Collected data entries:
+-------+
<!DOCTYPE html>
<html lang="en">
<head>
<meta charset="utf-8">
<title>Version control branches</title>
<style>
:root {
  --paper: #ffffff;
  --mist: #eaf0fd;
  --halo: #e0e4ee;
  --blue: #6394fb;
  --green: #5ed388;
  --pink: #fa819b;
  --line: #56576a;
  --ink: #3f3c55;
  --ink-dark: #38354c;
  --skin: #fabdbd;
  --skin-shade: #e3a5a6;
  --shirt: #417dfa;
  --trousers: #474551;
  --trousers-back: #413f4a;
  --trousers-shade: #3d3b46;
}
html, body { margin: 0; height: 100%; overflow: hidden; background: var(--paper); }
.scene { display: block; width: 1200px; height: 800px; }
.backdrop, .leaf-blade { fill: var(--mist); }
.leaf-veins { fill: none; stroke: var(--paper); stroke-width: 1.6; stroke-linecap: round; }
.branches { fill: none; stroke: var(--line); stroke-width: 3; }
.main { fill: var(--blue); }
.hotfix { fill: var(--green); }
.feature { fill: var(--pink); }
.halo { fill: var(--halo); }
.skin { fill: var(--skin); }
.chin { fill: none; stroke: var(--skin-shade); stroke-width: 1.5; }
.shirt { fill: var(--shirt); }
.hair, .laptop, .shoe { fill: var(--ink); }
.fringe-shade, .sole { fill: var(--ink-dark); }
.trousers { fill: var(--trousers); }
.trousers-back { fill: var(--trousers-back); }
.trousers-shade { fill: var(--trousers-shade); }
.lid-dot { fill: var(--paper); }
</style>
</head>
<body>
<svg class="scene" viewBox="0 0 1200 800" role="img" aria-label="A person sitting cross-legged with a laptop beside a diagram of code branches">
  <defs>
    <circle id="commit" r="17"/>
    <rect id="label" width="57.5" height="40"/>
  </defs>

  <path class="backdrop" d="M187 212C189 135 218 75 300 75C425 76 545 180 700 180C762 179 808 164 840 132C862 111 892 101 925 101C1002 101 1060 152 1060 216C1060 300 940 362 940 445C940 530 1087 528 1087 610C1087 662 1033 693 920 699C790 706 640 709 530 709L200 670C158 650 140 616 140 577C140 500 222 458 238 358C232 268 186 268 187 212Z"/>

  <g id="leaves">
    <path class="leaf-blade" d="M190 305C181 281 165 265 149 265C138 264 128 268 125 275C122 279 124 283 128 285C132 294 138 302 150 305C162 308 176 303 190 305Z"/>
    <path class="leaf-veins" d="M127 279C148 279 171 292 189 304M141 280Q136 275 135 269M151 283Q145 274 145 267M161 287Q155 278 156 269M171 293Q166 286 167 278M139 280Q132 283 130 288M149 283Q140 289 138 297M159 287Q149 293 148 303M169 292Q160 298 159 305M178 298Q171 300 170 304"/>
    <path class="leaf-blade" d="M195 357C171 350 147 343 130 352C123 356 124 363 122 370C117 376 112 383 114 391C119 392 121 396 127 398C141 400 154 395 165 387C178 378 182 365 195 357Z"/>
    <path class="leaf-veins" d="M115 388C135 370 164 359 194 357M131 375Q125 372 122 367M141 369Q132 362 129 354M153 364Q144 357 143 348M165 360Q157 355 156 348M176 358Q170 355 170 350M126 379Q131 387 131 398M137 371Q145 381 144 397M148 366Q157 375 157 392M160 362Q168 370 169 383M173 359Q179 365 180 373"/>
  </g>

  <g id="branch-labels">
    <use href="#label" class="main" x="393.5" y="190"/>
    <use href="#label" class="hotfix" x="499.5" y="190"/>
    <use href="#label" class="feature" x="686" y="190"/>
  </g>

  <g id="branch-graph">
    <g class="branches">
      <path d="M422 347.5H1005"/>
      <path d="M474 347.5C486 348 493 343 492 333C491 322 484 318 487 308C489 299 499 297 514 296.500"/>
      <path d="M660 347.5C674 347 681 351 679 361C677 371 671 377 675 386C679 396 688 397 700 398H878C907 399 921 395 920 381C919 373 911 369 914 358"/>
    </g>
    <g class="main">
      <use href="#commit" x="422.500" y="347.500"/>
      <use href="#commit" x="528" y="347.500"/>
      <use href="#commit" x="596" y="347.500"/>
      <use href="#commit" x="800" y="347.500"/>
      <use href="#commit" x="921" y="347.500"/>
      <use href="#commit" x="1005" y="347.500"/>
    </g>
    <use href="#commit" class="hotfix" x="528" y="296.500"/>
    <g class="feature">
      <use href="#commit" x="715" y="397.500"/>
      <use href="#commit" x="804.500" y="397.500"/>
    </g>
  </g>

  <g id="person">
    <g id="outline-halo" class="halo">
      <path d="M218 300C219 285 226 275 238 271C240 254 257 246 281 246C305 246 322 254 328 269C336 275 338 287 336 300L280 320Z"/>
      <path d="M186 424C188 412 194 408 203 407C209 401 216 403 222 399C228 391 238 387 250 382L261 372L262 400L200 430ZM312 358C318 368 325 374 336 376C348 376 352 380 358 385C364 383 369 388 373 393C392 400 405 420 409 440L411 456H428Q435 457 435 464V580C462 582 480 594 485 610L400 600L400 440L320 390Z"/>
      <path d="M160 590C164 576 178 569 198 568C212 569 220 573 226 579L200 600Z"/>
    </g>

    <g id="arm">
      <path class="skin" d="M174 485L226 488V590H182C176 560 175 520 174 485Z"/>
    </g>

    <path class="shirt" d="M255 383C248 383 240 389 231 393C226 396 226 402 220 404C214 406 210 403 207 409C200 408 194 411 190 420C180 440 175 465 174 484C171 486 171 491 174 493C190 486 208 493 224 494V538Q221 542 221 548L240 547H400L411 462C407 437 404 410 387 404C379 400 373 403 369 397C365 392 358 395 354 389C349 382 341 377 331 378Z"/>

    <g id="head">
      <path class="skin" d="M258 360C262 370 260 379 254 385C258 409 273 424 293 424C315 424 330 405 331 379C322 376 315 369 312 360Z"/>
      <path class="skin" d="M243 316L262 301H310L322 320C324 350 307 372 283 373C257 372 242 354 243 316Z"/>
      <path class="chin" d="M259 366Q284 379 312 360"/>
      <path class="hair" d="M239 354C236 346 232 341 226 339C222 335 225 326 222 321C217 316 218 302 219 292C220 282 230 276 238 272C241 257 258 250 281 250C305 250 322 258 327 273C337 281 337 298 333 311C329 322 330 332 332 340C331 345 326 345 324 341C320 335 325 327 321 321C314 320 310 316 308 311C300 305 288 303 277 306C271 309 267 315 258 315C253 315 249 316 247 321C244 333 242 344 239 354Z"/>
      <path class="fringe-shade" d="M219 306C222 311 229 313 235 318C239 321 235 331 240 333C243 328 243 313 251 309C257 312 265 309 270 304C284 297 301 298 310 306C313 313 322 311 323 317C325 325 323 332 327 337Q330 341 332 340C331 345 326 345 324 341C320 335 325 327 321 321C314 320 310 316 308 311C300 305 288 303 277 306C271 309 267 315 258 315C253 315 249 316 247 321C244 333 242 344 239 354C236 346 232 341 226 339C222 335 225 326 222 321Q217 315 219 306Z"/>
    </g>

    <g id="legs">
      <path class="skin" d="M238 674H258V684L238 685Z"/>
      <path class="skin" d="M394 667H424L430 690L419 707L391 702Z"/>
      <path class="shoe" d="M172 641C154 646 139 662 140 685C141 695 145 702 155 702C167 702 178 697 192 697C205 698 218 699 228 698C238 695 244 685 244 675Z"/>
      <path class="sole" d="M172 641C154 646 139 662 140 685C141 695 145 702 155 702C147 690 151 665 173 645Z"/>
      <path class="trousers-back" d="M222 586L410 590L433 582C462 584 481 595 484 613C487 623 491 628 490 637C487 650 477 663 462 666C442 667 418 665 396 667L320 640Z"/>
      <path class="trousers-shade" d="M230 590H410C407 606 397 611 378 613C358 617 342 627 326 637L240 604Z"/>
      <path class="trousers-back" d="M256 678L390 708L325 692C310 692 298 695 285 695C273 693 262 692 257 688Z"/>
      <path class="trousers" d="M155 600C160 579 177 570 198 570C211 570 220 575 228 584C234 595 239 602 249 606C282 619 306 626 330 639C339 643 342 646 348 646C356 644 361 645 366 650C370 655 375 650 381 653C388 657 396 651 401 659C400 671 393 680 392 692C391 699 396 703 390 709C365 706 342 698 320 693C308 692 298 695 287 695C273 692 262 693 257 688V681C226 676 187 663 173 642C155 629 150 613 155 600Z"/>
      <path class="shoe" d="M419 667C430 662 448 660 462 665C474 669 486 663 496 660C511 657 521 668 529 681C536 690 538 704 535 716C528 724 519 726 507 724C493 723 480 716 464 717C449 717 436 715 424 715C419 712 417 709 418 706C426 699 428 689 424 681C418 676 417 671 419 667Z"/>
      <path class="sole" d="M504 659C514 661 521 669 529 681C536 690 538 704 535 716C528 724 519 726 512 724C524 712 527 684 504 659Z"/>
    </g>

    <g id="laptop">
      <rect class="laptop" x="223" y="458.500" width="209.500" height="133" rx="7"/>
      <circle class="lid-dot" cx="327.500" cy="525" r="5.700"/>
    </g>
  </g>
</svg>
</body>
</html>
+-------+
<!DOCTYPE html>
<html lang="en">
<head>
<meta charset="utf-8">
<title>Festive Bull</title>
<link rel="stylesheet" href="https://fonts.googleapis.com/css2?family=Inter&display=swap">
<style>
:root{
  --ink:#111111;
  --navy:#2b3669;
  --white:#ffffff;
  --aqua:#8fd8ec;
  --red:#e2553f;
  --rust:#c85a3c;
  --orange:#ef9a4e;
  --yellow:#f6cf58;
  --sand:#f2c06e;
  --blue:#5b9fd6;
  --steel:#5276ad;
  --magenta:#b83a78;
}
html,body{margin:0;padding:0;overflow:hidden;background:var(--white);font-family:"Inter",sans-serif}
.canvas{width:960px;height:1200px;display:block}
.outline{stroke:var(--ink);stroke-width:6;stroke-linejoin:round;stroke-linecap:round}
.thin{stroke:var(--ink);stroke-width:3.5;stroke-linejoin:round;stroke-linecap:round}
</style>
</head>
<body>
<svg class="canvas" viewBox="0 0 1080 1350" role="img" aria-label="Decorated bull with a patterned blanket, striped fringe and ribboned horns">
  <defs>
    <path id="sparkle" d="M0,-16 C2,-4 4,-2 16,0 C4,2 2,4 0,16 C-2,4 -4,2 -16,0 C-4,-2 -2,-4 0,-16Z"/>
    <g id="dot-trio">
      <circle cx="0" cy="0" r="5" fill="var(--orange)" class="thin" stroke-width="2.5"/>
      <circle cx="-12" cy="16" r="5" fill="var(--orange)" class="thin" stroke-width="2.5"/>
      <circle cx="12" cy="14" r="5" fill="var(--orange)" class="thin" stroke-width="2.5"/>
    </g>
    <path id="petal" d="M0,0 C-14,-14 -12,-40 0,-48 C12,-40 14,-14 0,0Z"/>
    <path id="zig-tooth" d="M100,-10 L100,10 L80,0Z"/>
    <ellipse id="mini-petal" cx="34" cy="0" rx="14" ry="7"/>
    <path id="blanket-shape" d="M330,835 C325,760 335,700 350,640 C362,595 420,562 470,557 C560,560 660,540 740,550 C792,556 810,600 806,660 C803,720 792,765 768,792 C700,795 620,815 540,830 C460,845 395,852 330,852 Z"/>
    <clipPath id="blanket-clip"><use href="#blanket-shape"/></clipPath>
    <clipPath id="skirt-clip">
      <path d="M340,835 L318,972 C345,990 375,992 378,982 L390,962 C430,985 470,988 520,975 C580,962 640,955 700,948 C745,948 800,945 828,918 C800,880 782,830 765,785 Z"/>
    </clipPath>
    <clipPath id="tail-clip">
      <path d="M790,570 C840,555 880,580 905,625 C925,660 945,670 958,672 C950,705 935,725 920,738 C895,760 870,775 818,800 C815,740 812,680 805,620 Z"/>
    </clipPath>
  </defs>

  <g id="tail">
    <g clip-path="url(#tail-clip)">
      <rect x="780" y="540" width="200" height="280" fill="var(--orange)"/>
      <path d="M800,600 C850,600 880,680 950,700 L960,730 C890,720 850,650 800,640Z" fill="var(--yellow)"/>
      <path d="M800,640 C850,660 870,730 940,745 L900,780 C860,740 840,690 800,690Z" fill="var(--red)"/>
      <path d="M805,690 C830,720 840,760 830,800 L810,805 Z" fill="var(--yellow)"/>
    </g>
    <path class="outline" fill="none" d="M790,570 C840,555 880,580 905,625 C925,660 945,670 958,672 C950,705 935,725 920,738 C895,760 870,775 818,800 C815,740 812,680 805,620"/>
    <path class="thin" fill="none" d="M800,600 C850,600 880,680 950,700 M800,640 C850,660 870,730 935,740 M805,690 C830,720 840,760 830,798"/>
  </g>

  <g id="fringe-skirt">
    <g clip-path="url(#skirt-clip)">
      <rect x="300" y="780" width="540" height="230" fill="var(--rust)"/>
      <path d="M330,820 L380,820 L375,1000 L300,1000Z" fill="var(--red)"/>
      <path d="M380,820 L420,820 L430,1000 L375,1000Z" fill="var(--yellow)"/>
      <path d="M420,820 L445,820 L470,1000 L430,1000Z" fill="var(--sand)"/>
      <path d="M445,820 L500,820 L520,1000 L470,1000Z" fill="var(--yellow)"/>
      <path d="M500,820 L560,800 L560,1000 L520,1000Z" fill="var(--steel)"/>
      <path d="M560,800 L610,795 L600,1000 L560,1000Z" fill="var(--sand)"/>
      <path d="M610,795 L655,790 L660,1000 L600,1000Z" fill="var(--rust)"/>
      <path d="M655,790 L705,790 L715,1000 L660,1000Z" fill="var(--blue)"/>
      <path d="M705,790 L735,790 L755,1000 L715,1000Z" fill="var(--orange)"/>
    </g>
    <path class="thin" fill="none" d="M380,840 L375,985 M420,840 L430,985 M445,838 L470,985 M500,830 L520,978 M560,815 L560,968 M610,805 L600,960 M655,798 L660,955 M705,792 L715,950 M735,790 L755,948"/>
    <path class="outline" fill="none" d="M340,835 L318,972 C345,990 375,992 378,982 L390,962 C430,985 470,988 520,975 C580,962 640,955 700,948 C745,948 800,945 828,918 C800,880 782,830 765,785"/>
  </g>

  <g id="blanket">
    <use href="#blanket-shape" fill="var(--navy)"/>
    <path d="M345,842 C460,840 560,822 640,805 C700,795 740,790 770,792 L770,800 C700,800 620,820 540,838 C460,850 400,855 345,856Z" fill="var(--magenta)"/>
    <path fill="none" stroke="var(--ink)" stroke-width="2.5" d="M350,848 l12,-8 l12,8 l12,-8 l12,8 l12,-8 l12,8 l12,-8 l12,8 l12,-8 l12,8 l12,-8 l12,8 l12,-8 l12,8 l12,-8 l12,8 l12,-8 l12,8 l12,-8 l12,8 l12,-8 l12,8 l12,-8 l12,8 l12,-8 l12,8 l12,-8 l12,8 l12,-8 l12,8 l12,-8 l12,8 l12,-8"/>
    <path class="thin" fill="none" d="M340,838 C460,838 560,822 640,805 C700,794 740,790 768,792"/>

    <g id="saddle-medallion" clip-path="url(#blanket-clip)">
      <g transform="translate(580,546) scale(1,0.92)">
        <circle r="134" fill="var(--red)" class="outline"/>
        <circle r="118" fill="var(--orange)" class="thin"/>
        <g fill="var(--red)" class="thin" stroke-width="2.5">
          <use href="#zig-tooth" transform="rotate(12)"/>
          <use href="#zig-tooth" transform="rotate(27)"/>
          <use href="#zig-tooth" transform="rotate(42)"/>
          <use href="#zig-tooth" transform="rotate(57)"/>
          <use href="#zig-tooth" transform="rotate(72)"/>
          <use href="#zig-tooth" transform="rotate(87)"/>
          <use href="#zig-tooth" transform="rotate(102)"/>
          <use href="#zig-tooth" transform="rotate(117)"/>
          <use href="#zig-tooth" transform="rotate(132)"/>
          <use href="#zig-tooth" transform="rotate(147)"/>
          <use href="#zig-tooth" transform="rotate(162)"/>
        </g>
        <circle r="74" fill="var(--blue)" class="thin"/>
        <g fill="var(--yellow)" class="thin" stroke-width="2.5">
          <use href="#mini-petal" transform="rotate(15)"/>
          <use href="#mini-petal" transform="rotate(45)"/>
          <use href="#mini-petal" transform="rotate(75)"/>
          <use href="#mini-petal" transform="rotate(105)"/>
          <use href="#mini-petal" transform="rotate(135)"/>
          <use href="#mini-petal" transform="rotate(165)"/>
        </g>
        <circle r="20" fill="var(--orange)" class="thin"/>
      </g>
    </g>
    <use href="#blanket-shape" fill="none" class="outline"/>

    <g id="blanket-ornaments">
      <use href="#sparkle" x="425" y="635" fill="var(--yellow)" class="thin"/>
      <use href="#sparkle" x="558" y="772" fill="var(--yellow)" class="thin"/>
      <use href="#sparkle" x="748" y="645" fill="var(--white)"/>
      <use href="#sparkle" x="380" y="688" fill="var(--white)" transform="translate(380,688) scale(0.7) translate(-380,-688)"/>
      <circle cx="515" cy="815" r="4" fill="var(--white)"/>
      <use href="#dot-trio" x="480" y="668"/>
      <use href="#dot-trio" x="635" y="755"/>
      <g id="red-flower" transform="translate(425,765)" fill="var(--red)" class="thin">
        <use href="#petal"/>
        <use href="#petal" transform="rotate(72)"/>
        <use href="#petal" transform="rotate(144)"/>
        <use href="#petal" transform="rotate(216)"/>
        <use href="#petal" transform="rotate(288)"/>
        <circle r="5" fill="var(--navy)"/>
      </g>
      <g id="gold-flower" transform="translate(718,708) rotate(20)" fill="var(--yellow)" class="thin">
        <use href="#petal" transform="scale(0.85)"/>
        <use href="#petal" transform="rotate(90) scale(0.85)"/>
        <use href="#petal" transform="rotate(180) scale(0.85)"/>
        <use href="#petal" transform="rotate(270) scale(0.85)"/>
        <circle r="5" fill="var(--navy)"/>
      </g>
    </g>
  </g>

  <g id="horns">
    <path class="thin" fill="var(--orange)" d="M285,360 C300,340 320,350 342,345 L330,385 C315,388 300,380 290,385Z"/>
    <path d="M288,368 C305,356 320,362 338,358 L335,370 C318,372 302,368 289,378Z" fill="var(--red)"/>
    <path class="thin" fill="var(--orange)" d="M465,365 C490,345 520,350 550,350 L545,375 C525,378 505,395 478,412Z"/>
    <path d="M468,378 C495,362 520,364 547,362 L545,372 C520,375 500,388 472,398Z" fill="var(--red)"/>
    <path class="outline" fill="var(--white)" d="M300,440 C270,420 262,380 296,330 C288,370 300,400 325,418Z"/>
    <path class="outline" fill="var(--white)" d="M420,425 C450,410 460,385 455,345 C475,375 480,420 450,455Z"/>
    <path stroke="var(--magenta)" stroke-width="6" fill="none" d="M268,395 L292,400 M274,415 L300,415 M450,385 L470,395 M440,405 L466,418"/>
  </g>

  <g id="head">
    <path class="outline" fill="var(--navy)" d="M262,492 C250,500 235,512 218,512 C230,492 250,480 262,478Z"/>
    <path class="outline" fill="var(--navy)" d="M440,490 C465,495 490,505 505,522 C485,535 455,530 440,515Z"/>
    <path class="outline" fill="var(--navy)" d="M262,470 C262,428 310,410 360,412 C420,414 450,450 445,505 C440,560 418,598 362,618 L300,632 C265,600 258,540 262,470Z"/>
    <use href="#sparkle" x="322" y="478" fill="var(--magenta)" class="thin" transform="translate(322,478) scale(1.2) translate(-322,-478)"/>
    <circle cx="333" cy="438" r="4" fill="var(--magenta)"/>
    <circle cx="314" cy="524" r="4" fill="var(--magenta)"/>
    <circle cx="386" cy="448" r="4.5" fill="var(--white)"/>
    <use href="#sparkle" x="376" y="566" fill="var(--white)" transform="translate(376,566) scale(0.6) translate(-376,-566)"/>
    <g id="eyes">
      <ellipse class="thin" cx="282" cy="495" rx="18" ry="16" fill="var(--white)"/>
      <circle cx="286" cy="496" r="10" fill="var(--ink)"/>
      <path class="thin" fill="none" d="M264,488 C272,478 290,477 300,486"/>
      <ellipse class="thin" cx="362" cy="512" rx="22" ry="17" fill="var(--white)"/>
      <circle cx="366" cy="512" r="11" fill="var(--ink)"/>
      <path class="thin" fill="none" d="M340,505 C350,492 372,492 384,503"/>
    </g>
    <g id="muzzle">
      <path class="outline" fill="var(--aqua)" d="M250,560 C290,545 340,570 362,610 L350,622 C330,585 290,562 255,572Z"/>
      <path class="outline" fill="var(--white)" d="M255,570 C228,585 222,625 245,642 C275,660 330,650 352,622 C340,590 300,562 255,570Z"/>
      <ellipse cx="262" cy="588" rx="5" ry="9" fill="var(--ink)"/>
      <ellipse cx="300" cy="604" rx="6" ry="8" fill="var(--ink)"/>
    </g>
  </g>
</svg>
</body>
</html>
+-------+
§ PROBLEM REQUIREMENTS
Wherever the word "blue" turns up in the records above, copy the line that holds it.

§ WRITTEN SOLUTION
  --blue: #6394fb;
.main { fill: var(--blue); }
  --blue:#5b9fd6;
      <path d="M655,790 L705,790 L715,1000 L660,1000Z" fill="var(--blue)"/>
        <circle r="74" fill="var(--blue)" class="thin"/>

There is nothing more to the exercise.